• Work required: Among the lines of the data, copy those that hold "font".

━━━ The input ━━━

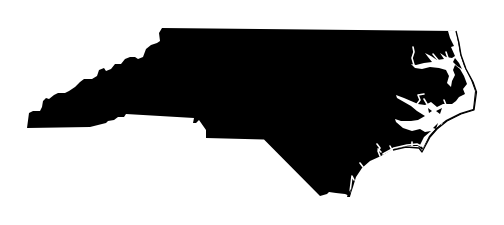
<!DOCTYPE html>
<html lang="en">
<head>
<meta charset="utf-8">
<title>North Carolina silhouette</title>
<style>
:root { --land: #000; --water: #fff; }
html, body { margin: 0; background: var(--water); overflow: hidden; }
.map { display: block; width: 504px; height: 225px; }
.land { fill: var(--land); }
.water { fill: var(--water); }
.inlet { fill: none; stroke: var(--water); stroke-width: 1.6; stroke-linejoin: round; stroke-linecap: round; }
.banks { fill: none; stroke: var(--land); stroke-width: 1.3; stroke-linejoin: round; }
</style>
</head>
<body>
<svg class="map" viewBox="0 0 504 225" role="img" aria-label="Silhouette map of North Carolina">
  <path class="land" id="mainland" d="M162 28L456 31L459 43L461 55L466 69L473 82L476 92L474 110L461 114L447 121L437 129L430 137L422 150L418 146L405 146L393 149L381 156L370 161L362 168L356 177L353 187L350 196L345 194L336 193L329 192L327 194L320 196L264 139.500L206 138V130L199 120L196 123L193 123L194 118L126 114L124 117L118 117L114 120L108 121L106 123L90 127L27 128L29 113L33 111L40 111L42 107L43 101L46 98L49 99L54 95L58 93L65 93L69 91L75 87L80 82L84 79L92 79L97 76L99 70L104 68L106 71L111 69L115 64L121 64L125 59L130 57L135 57L138 59L143 57L146 49L151 45L157 43L160 41L159 33Z"/>
  <g id="sounds">
    <path class="water" d="M448 31H456L458 42L460 54L464 66L471 80L475 91L473 109L460 113L446 120L436 128L429 136L423 148L420 145L424 137L431 131L425 132L420 129L412 131L403 128L396 122L395 119L401 121L411 121L418 120L425 116L417 111L411 106L404 102L397 98L396 95L404 98L411 101L418 104L425 105L431 102L437 107L443 104L452 104L456 101L459 97L465 94L463 89L467 84L464 76L460 69L455 65L453 70L455 75L452 81L451 87L447 83L449 76L446 70L439 68L430 67L422 69L415 68L411 64L416 65L424 63L432 62L428 57L425 53L431 56L437 60L444 59L440 53L446 57L452 58L455 56L451 47L454 46L450 38Z"/>
    <path class="inlet" d="M414 65L412 58L414 52L413 47M438 60L433 54M448 58L446 52M417 104L420 100L418 95L424 94M427 104L424 99M446 105L444 100M429 117L428 123M432 131L437 126L432 122M442 124L441 129M412 146V142M392 150L390 146M380 156L378 151L380 148L377 144M381 152L378 149M363 167L360 163M354 180L352 176L350 192"/>
    <path class="land" d="M455 58L459 63L462 69L457 66L453 62ZM436 111L442 108L440 114ZM447 35L450 41L449 47L446 43ZM428 108L432 111L429 113ZM433 128L438 123L436 129Z"/>
    <path class="inlet" d="M421 146L417 144L407 145L394 148L383 154"/>
  </g>
  <path class="banks" id="outer-banks" d="M456 31L459 43L461 55L466 69L473 82L476.500 92L474 110L461 114L447 121L437 129L430 137L422 152L419 148L406 147L393 150"/>
  <path class="land" id="cape-fear" d="M348 193L351 189L350 197L347 197Z"/>
</svg>
</body>
</html>
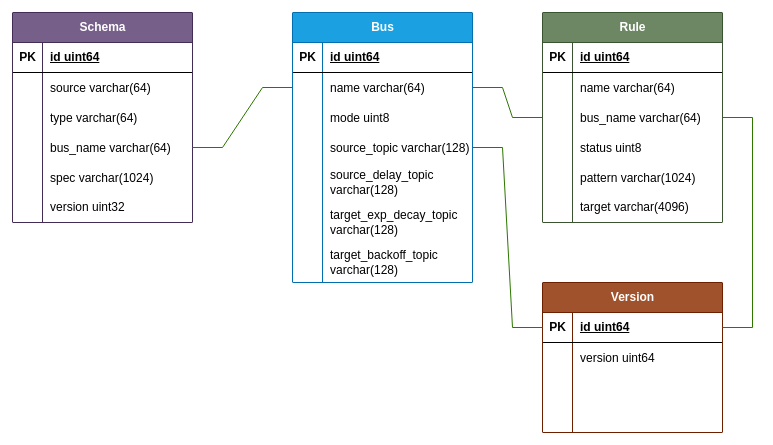
<!DOCTYPE html>
<html lang="en">
<head>
<meta charset="utf-8">
<title>Entity relationship diagram</title>
<style>
:root {
  --paper: #ffffff;
  --ink: #000000;
  --relation: #2d7600;
  --schema: #76608a;
  --schema-line: #432d57;
  --bus: #1ba1e2;
  --bus-line: #006eaf;
  --rule: #6d8764;
  --rule-line: #3a5431;
  --version: #a0522d;
  --version-line: #6d1f00;
}
* { box-sizing: border-box; margin: 0; padding: 0; }
html, body { width: 773px; height: 445px; overflow: hidden; background: var(--paper); }
.diagram {
  position: relative;
  width: 773px;
  height: 445px;
  color: var(--ink);
  font: 12px/15px "Liberation Sans", Helvetica, Arial, sans-serif;
}
.entity {
  position: absolute;
  display: flex;
  flex-direction: column;
  width: 181px;
  border: 1px solid var(--line);
  border-radius: 1px;
  background: var(--paper);
}
.entity h2 {
  flex: none;
  height: 30px;
  border-bottom: 1px solid var(--line);
  background: var(--fill);
  color: var(--paper);
  font-size: 12px;
  line-height: 29px;
  text-align: center;
}
.fields { flex: 1; display: flex; flex-direction: column; list-style: none; }
.field { flex: none; display: grid; grid-template-columns: 30px 1fr; height: 30px; white-space: nowrap; }
.field.tall { height: 40px; }
.field:last-child { flex: 1; height: auto; }
.field > * { display: flex; align-items: center; }
.key { justify-content: center; border-right: 1px solid var(--line); font-weight: bold; }
.column { padding-left: 7px; }
.primary { border-bottom: 1px solid var(--ink); }
.primary .column { font-weight: bold; text-decoration: underline; }
.schema { left: 12px; top: 12px; height: 211px; --fill: var(--schema); --line: var(--schema-line); }
.bus { left: 292px; top: 12px; height: 271px; --fill: var(--bus); --line: var(--bus-line); }
.rule { left: 542px; top: 12px; height: 211px; --fill: var(--rule); --line: var(--rule-line); }
.version { left: 542px; top: 282px; height: 151px; --fill: var(--version); --line: var(--version-line); }
.relations { position: absolute; left: 0; top: 0; fill: none; stroke: var(--relation); stroke-width: 1; }
</style>
</head>
<body>
<main class="diagram">
  <section class="entity schema">
    <h2>Schema</h2>
    <ul class="fields">
      <li class="field primary"><span class="key">PK</span><span class="column">id uint64</span></li>
      <li class="field"><span class="key"></span><span class="column">source varchar(64)</span></li>
      <li class="field"><span class="key"></span><span class="column">type varchar(64)</span></li>
      <li class="field"><span class="key"></span><span class="column">bus_name varchar(64)</span></li>
      <li class="field"><span class="key"></span><span class="column">spec varchar(1024)</span></li>
      <li class="field"><span class="key"></span><span class="column">version uint32</span></li>
    </ul>
  </section>

  <section class="entity bus">
    <h2>Bus</h2>
    <ul class="fields">
      <li class="field primary"><span class="key">PK</span><span class="column">id uint64</span></li>
      <li class="field"><span class="key"></span><span class="column">name varchar(64)</span></li>
      <li class="field"><span class="key"></span><span class="column">mode uint8</span></li>
      <li class="field"><span class="key"></span><span class="column">source_topic varchar(128)</span></li>
      <li class="field tall"><span class="key"></span><span class="column">source_delay_topic<br>varchar(128)</span></li>
      <li class="field tall"><span class="key"></span><span class="column">target_exp_decay_topic<br>varchar(128)</span></li>
      <li class="field tall"><span class="key"></span><span class="column">target_backoff_topic<br>varchar(128)</span></li>
    </ul>
  </section>

  <section class="entity rule">
    <h2>Rule</h2>
    <ul class="fields">
      <li class="field primary"><span class="key">PK</span><span class="column">id uint64</span></li>
      <li class="field"><span class="key"></span><span class="column">name varchar(64)</span></li>
      <li class="field"><span class="key"></span><span class="column">bus_name varchar(64)</span></li>
      <li class="field"><span class="key"></span><span class="column">status uint8</span></li>
      <li class="field"><span class="key"></span><span class="column">pattern varchar(1024)</span></li>
      <li class="field"><span class="key"></span><span class="column">target varchar(4096)</span></li>
    </ul>
  </section>

  <section class="entity version">
    <h2>Version</h2>
    <ul class="fields">
      <li class="field primary"><span class="key">PK</span><span class="column">id uint64</span></li>
      <li class="field"><span class="key"></span><span class="column">version uint64</span></li>
      <li class="field"><span class="key"></span><span class="column"></span></li>
    </ul>
  </section>

  <svg class="relations" width="773" height="445" viewBox="0 0 773 445" aria-hidden="true">
    <g transform="translate(.5 .5)">
      <polyline points="192,147 222,147 262,87 292,87"/>
      <polyline points="472,87 502,87 512,117 542,117"/>
      <polyline points="472,147 502,147 512,327 542,327"/>
      <polyline points="722,117 752,117 752,327 722,327"/>
    </g>
  </svg>
</main>
</body>
</html>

━━━

• Response box:
  font: 12px/15px "Liberation Sans", Helvetica, Arial, sans-serif;
  font-size: 12px;
.key { justify-content: center; border-right: 1px solid var(--line); font-weight: bold; }
.primary .column { font-weight: bold; text-decoration: underline; }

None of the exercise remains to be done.